Problem statement: Do any lines in the data below contain "lineWidth"? If so, copy every one of them.

━━━━━━━━━━━━━━━━━━━━━━━━━━━━━━

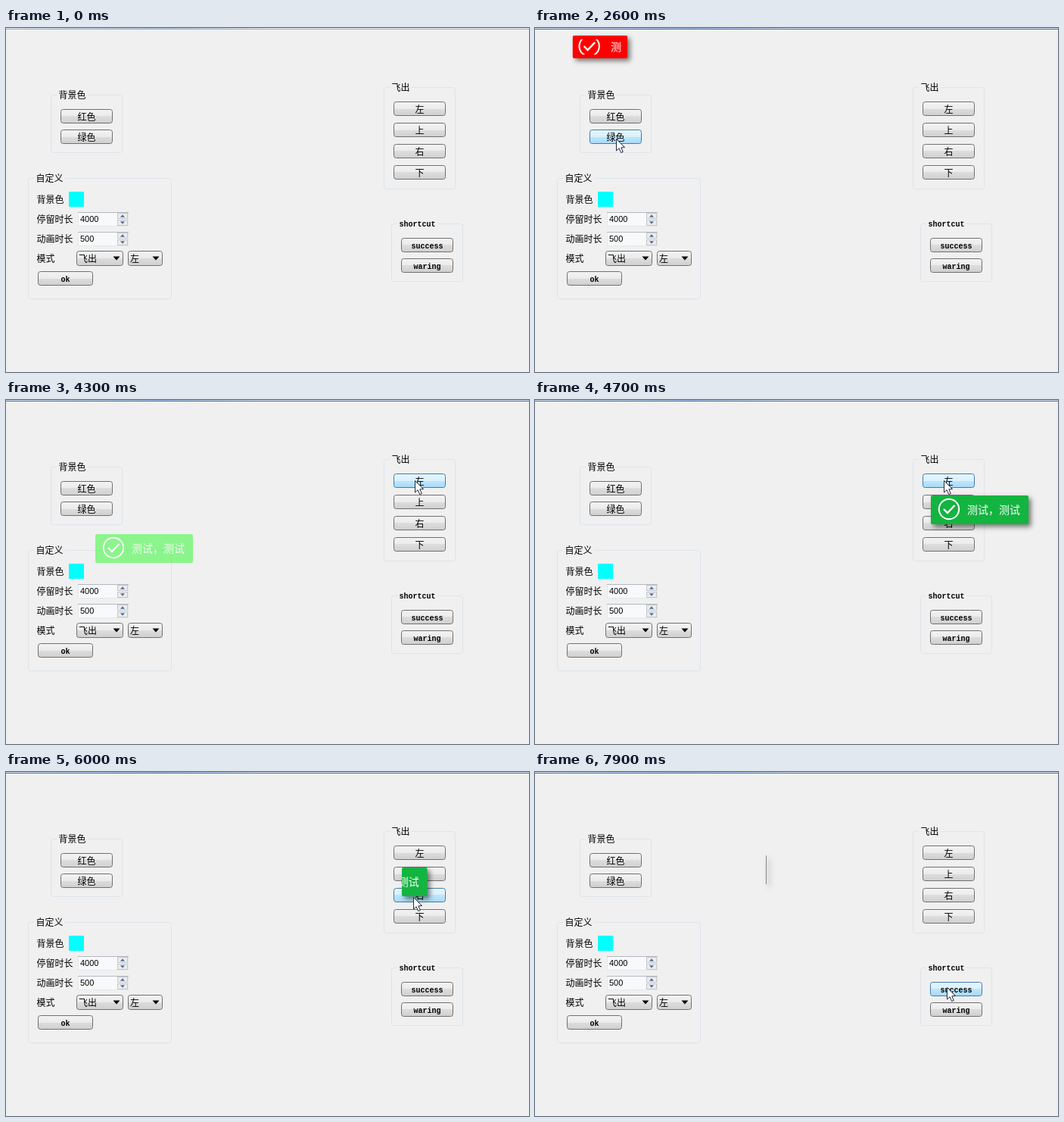
An HTML page with a canvas that plays this animation: 691x454 px, repeating every 8000 ms.

```html
<!DOCTYPE html>
<html lang="zh-CN">
<head>
<meta charset="utf-8">
<style>
html, body { margin: 0; width: 100%; height: 100%; overflow: hidden; background: #f0f0f0; }
canvas { display: block; }
</style>
</head>
<body>
<canvas id="stage" width="691" height="454"></canvas>
<script>
const ctx = document.getElementById('stage').getContext('2d');
const LOOP = 8000, STEP = 100, EXIT = 890;
const FONTS = {
  cjk: '12px "Noto Sans CJK SC", "Noto Sans CJK", sans-serif',
  word: 'bold 10px "Liberation Mono", monospace',
  digits: '11px "Liberation Sans", sans-serif',
  toast: '14px "Noto Sans CJK TC", "Noto Sans CJK", sans-serif' // centred comma
};

// time, x, y of the pointer tip
const POINTER = [
  [300, 572, 74], [600, 271, 137], [700, 271, 137], [1300, 106, 118], [2000, 106, 118],
  [2400, 107, 146], [2600, 107, 146], [2800, 150, 204], [2900, 180, 201], [3700, 455, 104],
  [3800, 455, 104], [4200, 540, 106], [4800, 540, 106], [5400, 519, 152], [5700, 532, 163],
  [6100, 540, 166], [6500, 540, 166], [7000, 539, 205], [7400, 544, 273], [7800, 544, 284]
];

const GROUPS = [
  [59, 88, 95, 77, '背景色', 37], [29, 198, 190, 160, '自定义', 37],
  [499, 78, 95, 135, '飞出', 25], [509, 258, 95, 77, 'shortcut', 49]
];
const BUTTONS = [
  [72, 107, 69, '红色'], [72, 134, 69, '绿色'], [42, 321, 73, 'ok'],
  [512, 97, 69, '左'], [512, 125, 69, '上'], [512, 153, 69, '右'], [512, 181, 69, '下'],
  [522, 277, 69, 'success'], [522, 304, 69, 'waring']
];
const TOASTS = [
  { x: 40, y: 6, w: 92, text: '测试', color: '#f00', show: 1500, leave: 2410, mode: 'shrink' },
  { x: 118, y: 177, w: 129, color: '#0afa0a', show: 2800, leave: 3800, mode: 'fade' },
  { x: 523, y: 126, w: 129, color: '#14b440', show: 4500, leave: 5342, mode: 'left' },
  { x: 177, y: 110, w: 129, color: '#14b440', show: 6100, leave: 7000, mode: 'right', linger: 200 }
];

function rounded(x, y, w, h, r) {
  ctx.beginPath();
  ctx.roundRect(x, y, w, h, r);
}

function polyline(points) {
  ctx.beginPath();
  points.forEach(([x, y]) => ctx.lineTo(x, y));
}

function label(text, x, y, align = 'left') {
  const kind = /^\d+$/.test(text) ? 'digits' : /^\w+$/.test(text) ? 'word' : 'cjk';
  ctx.font = FONTS[kind];
  ctx.textAlign = align;
  ctx.fillStyle = '#000';
  ctx.fillText(text, x, y + (kind === 'word' ? 4 : kind === 'digits' ? 4 : 5));
}

function triangle(x, y, w, h, color) {
  polyline([[x - w, y - h], [x + w, y - h], [x, y + h]]);
  ctx.fillStyle = color;
  ctx.fill();
}

function buttonFace(x, y, w, h, hot) {
  const colors = hot ? ['#eaf6fd', '#d9f0fc', '#bee6fd', '#a7d9f5']
                     : ['#f3f3f3', '#ebebeb', '#dddddd', '#cfcfcf'];
  const face = ctx.createLinearGradient(0, y, 0, y + h);
  [0, .5, .5, 1].forEach((stop, i) => face.addColorStop(stop, colors[i]));
  rounded(x + .5, y + .5, w - 1, h - 1, 3);
  ctx.fillStyle = face;
  ctx.fill();
  ctx.strokeStyle = hot ? '#3c7fb1' : '#707070';
  ctx.stroke();
}

function button([x, y, w, text], mouse) {
  const hot = mouse && mouse[0] >= x && mouse[0] < x + w && mouse[1] >= y && mouse[1] < y + 19;
  buttonFace(x, y, w, 19, hot);
  label(text, x + w / 2, y + 10, 'center');
}

function combo(x, w, text) {
  buttonFace(x, 294, w, 20);
  label(text, x + 3, 304);
  triangle(x + w - 9, 304, 4.5, 2.5, '#000');
}

function spinBox(y, text) {
  ctx.fillStyle = '#f8f9fb';
  ctx.fillRect(95, y, 67, 19);
  ctx.strokeStyle = '#e3e7ee';
  ctx.strokeRect(95.5, y + .5, 66, 18);
  ctx.fillStyle = '#b4b8c0';
  ctx.fillRect(95, y, 67, 1);
  for (const [top, flip] of [[y + 1, -1], [y + 10, 1]]) {
    ctx.fillStyle = '#ececec';
    ctx.fillRect(147, top, 14, 8);
    ctx.strokeStyle = '#c3c7cc';
    ctx.strokeRect(147.5, top + .5, 13, 7);
    triangle(154, top + 4, 3, 1.8 * flip, '#4d6da5');
  }
  label(text, 98, y + 9);
}

function group([x, y, w, h, title, titleWidth]) {
  rounded(x + .5, y + .5, w - 1, h - 1, 3);
  ctx.strokeStyle = '#dce4ea';
  ctx.stroke();
  ctx.fillStyle = '#f0f0f0';
  ctx.fillRect(x + 8, y - 1, titleWidth + 4, 3);
  label(title, x + 10.5, y);
}

function topEdge(active) {
  ctx.fillStyle = active ? '#dfe5ee' : '#e6eaee';
  ctx.fillRect(0, 0, 691, 1);
  ctx.fillStyle = active ? '#54709f' : '#a3afbd';
  ctx.fillRect(0, 1, 691, 1);
  const glow = ctx.createLinearGradient(0, 0, 345, 0);
  glow.addColorStop(0, '#dfe6ee');
  glow.addColorStop(.6, '#a9c3e0');
  glow.addColorStop(1, '#a9c3e000');
  ctx.fillStyle = glow;
  ctx.fillRect(0, 0, 345, 1);
}

function toast({ x, y, w, text = '测试，测试', color, show, leave, mode, linger = 0 }, t) {
  if (t < show || t >= leave + EXIT + linger) return;
  const p = Math.min(Math.max((t - leave) / EXIT, 0), 1);
  const slide = Math.min(p * w, w - 1);
  let h = 38, left = x, contentX = x, iconX = 24, textX = 48, inset = 0, ink = '#fff';

  ctx.save();
  if (mode === 'shrink') {
    left = contentX = x + w * p / 2;
    y += h * p / 2;
    w *= 1 - p;
    h *= 1 - p;
    iconX -= 10 * p;
    textX += 10 * p;
    inset = 5;
  } else if (mode === 'left') {
    w -= slide;
    contentX -= slide;
  } else if (mode === 'right') {
    w -= slide;
    left += slide;
    contentX += slide;
  }

  if (mode === 'fade' && t >= leave) {
    const shade = 255 - 15 * p; // white fading into the window grey
    ink = `rgb(${shade},${shade},${shade})`;
    ctx.globalAlpha = 1 - p;
  } else {
    ctx.shadowColor = 'rgba(0,0,0,.5)';
    ctx.shadowBlur = 6;
    ctx.shadowOffsetX = ctx.shadowOffsetY = 3.5;
  }
  rounded(left, y, w, h, Math.min(2, w / 2));
  ctx.fillStyle = w <= 1 ? '#888' : color;
  ctx.fill();
  ctx.shadowColor = 'transparent';
  ctx.globalAlpha = 1;

  ctx.beginPath();
  ctx.rect(left, y + inset, Math.max(w - inset * 1.4, 0), Math.max(h - inset * 2, 0));
  ctx.clip();
  const cx = contentX + iconX, cy = y + h / 2 - 1;
  ctx.strokeStyle = ctx.fillStyle = ink;
  ctx.lineWidth = 2;
  ctx.beginPath();
  ctx.arc(cx, cy, 13.2, 0, 7);
  ctx.stroke();
  polyline([[cx - 7, cy], [cx - 2, cy + 5], [cx + 7.5, cy - 5]]);
  ctx.lineWidth = 2.4;
  ctx.stroke();
  ctx.font = FONTS.toast;
  ctx.textAlign = 'left';
  ctx.fillText(text, contentX + textX, cy + 6);
  ctx.restore();
}

function pointerAt(t) {
  if (t < POINTER[0][0]) return null;
  const i = POINTER.findIndex(k => k[0] > t);
  if (i < 0) return POINTER.at(-1).slice(1);
  const [t0, x0, y0] = POINTER[i - 1], [t1, x1, y1] = POINTER[i];
  const p = (t - t0) / (t1 - t0);
  return [x0 + (x1 - x0) * p, y0 + (y1 - y0) * p];
}

function pointer([x, y]) {
  ctx.save();
  ctx.translate(Math.round(x) + .5, Math.round(y) + .5);
  polyline([[0, 0], [0, 15.5], [3.6, 12.2], [6.2, 18], [8.8, 17], [6.3, 11.3], [11, 11]]);
  ctx.closePath();
  ctx.fillStyle = '#fff';
  ctx.fill();
  ctx.strokeStyle = '#222a3c';
  ctx.stroke();
  ctx.restore();
}

function draw(t) {
  const mouse = pointerAt(t);
  ctx.lineWidth = 1;
  ctx.fillStyle = '#f0f0f0';
  ctx.fillRect(0, 0, 691, 454);
  topEdge(t >= 1500);
  GROUPS.forEach(group);
  BUTTONS.forEach(b => button(b, mouse));
  ['背景色', '停留时长', '动画时长', '模式'].forEach((s, i) => label(s, 40.5, 226 + i * 26));
  ctx.fillStyle = '#0ff';
  ctx.fillRect(83, 216, 20, 20);
  spinBox(243, '4000');
  spinBox(269, '500');
  combo(93, 62, '飞出');
  combo(161, 46, '左');
  TOASTS.forEach(item => toast(item, t));
  if (mouse) pointer(mouse);
}

function tick() {
  const t = performance.now() % LOOP;
  draw(Math.floor(t / STEP) * STEP);
  requestAnimationFrame(tick);
}
tick();
</script>
</body>
</html>
```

━━━━━━━━━━━━━━━━━━━━━━━━━━━━━━

Result for this exercise:
  ctx.lineWidth = 2;
  ctx.lineWidth = 2.4;
  ctx.lineWidth = 1;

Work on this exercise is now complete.